START MATERIAL FOR THE TASK
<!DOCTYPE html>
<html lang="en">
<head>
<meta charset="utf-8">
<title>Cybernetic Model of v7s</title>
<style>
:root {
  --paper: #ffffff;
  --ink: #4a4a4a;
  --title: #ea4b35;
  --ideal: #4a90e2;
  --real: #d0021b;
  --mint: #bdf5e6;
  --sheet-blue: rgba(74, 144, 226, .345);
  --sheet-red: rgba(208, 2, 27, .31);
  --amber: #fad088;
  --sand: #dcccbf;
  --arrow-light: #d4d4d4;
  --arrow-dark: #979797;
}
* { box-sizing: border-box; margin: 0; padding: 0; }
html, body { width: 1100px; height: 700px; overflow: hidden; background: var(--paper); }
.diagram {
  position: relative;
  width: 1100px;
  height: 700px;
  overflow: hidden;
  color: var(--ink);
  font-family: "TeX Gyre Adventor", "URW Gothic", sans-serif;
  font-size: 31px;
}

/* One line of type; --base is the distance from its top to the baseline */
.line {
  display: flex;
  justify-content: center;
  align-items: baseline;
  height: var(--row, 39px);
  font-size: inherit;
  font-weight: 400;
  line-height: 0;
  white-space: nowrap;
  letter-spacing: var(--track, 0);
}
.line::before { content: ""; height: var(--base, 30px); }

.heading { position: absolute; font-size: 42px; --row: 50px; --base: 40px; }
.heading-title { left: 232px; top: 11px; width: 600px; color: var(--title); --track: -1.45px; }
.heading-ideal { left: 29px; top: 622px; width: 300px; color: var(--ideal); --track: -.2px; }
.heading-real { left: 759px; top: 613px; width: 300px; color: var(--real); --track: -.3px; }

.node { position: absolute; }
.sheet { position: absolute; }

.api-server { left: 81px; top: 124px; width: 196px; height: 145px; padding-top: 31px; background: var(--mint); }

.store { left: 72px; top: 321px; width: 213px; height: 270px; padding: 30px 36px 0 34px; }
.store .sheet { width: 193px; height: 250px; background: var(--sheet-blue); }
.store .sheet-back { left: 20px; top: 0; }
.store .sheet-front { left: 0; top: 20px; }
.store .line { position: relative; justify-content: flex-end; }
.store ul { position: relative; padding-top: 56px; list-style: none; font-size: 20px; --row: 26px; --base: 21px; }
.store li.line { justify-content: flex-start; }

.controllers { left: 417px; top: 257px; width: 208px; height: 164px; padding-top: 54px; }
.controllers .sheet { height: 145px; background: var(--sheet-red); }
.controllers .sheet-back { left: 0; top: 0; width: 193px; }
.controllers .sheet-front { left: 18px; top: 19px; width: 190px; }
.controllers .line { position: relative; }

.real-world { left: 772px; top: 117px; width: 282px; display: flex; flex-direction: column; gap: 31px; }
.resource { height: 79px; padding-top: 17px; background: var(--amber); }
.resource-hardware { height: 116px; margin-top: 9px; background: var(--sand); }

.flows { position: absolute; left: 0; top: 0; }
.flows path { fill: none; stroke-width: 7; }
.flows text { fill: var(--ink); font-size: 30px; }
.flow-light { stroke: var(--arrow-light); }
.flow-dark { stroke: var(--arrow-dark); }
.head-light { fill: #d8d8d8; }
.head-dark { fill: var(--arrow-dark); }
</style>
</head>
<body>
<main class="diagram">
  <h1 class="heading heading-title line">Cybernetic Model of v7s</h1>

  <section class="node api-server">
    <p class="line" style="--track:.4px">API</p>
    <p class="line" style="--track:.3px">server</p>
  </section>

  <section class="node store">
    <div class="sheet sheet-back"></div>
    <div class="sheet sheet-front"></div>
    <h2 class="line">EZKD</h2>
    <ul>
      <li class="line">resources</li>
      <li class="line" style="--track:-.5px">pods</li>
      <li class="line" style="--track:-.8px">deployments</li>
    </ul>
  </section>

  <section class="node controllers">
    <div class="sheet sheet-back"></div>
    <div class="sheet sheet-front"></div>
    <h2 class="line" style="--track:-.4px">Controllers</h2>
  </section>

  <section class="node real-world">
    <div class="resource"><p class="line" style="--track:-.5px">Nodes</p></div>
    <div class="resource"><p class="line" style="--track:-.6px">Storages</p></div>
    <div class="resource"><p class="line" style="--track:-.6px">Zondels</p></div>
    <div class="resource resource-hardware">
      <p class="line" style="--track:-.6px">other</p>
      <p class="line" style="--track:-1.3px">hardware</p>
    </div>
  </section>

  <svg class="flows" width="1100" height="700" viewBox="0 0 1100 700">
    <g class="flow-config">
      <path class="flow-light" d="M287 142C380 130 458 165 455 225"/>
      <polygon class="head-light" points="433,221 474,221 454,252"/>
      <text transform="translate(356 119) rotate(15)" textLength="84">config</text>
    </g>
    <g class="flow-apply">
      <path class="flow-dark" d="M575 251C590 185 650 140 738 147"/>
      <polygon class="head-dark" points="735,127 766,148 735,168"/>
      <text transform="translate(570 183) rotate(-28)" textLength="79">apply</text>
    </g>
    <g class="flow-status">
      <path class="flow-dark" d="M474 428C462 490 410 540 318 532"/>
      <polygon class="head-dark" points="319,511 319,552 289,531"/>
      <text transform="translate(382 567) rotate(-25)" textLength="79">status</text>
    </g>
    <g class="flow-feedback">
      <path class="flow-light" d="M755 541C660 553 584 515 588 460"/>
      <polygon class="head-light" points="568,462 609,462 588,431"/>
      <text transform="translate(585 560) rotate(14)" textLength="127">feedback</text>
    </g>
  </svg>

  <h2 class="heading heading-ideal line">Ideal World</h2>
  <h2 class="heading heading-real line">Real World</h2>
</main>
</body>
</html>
END MATERIAL FOR THE TASK
ASSIGNMENT: Taking the material above one line at a time, count the lines that include "content" as a word or string, and give only that number.

WORKED SOLUTION: 4